Ohio Attorney General Announces Major Marijuana Trafficking Grant Program

The signing of Senate Bill 57 by Ohio governor Mike DeWine in July decriminalized hemp and laid the groundwork for a statewide system of licensing and regulation.

The bill also recognized the difference between hemp and THC-rich forms of cannabis.

Marihuana does not include hemp or a hemp product,” states the bill. “As those terms are defined in section 928.01 of the Revised Code.”

In light of the new law’s distinction between hemp and marijuana, Columbus City Attorney Zach Klein announced on August 7 that his office would be halting misdemeanor cannabis prosecutions and dismissing any current pending misdemeanor marijuana possession charges.

Klein said that, without the proper technology to distinguish between hemp and marijuana, the City Attorney’s Office would not be able to prosecute misdemeanor possession cases beyond a reasonable doubt.

On Tuesday, August 13, Ohio Attorney General David Yost announced the creation of a Major Marijuana Trafficking Grant Program to assist law enforcement in distinguishing between hemp and marijuana.

“Just because the law changed, it doesn’t mean the bad guys get a ‘get out of jail free’ card,” said Yost in a statement.

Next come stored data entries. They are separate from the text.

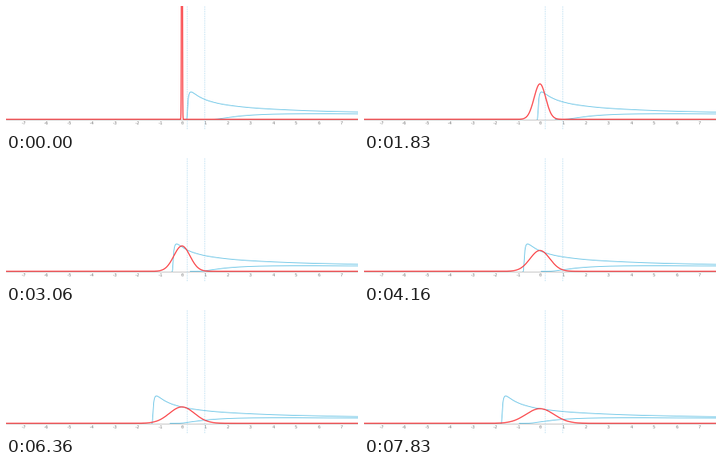
Animation of 440x156 px, one loop 8 s. Source, as a matplotlib script:

```python
import numpy as np
import matplotlib.pyplot as plt
from matplotlib.animation import FuncAnimation

WIDTH, HEIGHT, DPI = 440, 156, 100
LOOP, INTERVAL = 8000, 20
UNIT, ORIGIN_X, BASE_Y = 28.45, 219.9, 142.5
DIFFUSION = 0.1
PROBES = (0.2, 1.0)
RED, BLUE, PALE, GREY = "#fa4448", "#5fc0e4", "#c3e2f2", "#777777"
PX = 72 / DPI

START, STEP = 500, 146       # ms: first move and time between moves
PAUSE_FROM, PAUSE_TO = 820, 1140
TAU_FIRST, TAU_PAUSE, TAU_RESUME, TAU_RATE = 0.037, 0.111, 0.147, 0.264e-3


def heat_kernel(x, tau):
    return np.exp(-x**2 / (4 * DIFFUSION * tau)) / np.sqrt(4 * np.pi * DIFFUSION * tau)


def to_px(x, y):
    return ORIGIN_X + UNIT * x, BASE_Y - UNIT * y


def tau_at(ms):
    """Diffusion time, which advances in even jumps with one early pause."""
    if ms < START:
        return 0.001
    held = START + (ms - START) // STEP * STEP
    if held < PAUSE_TO:
        return np.interp(held, [START, PAUSE_FROM], [TAU_FIRST, TAU_PAUSE])
    return TAU_RESUME + TAU_RATE * (held - PAUSE_TO)


fig = plt.figure(figsize=(WIDTH / DPI, HEIGHT / DPI), dpi=DPI, facecolor="white")
ax = fig.add_axes([0, 0, 1, 1])
ax.set(xlim=(0, WIDTH), ylim=(HEIGHT, 0))
ax.axis("off")

ax.plot([0, WIDTH], [BASE_Y] * 2, color="#a0a0a0", lw=0.6 * PX)
for n in range(-7, 8):
    ax.text(ORIGIN_X + UNIT * n + 0.5, 147.4, str(n), color=GREY,
            family="DejaVu Sans Mono", size=5.4 * PX, ha="center", va="center")
for probe in PROBES:
    ax.plot([ORIGIN_X + UNIT * probe] * 2, [0, HEIGHT], color=PALE,
            lw=0.9 * PX, ls=(0, (2, 1.2)))

histories = [ax.plot([], [], color=BLUE, lw=0.9 * PX)[0] for _ in PROBES]
profile, = ax.plot([], [], color=RED, lw=1.4 * PX)

ages = 1e-4 + 10 * np.linspace(0, 1, 500)**2
grid = 8 * np.linspace(-1, 1, 801)**3    # densest around the spike


def update(frame):
    tau = tau_at(frame * INTERVAL + INTERVAL / 2)
    profile.set_data(*to_px(grid, heat_kernel(grid, tau)))
    # Each history scrolls left so its present moment sits on its probe line.
    for line, probe in zip(histories, PROBES):
        line.set_data(*to_px(probe - tau + ages, heat_kernel(probe, ages)))
    return [*histories, profile]


anim = FuncAnimation(fig, update, frames=LOOP // INTERVAL, interval=INTERVAL,
                     repeat=True, repeat_delay=0, blit=False)
plt.show()
```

We are equipping law enforcement with the resources to do their jobs.”

The new program will grant $50,000 to law enforcement agencies for the testing of large amounts of cannabis in accredited facilities equipped with the quantitative testing capabilities necessary for determining THC levels.

Through House Bill 166, the state legislature provided funding for the new equipment which has been placed in the Attorney General’s Bureau of Criminal Investigation (BCI) labs in Richfield and London.

A third machine is slated to be installed in a laboratory in Bowling Green.

BCI is in the process of validating the machines, developing methodologies, and creating procedures for testing.

BCI expects to be ready to receive and test evidence by early 2020.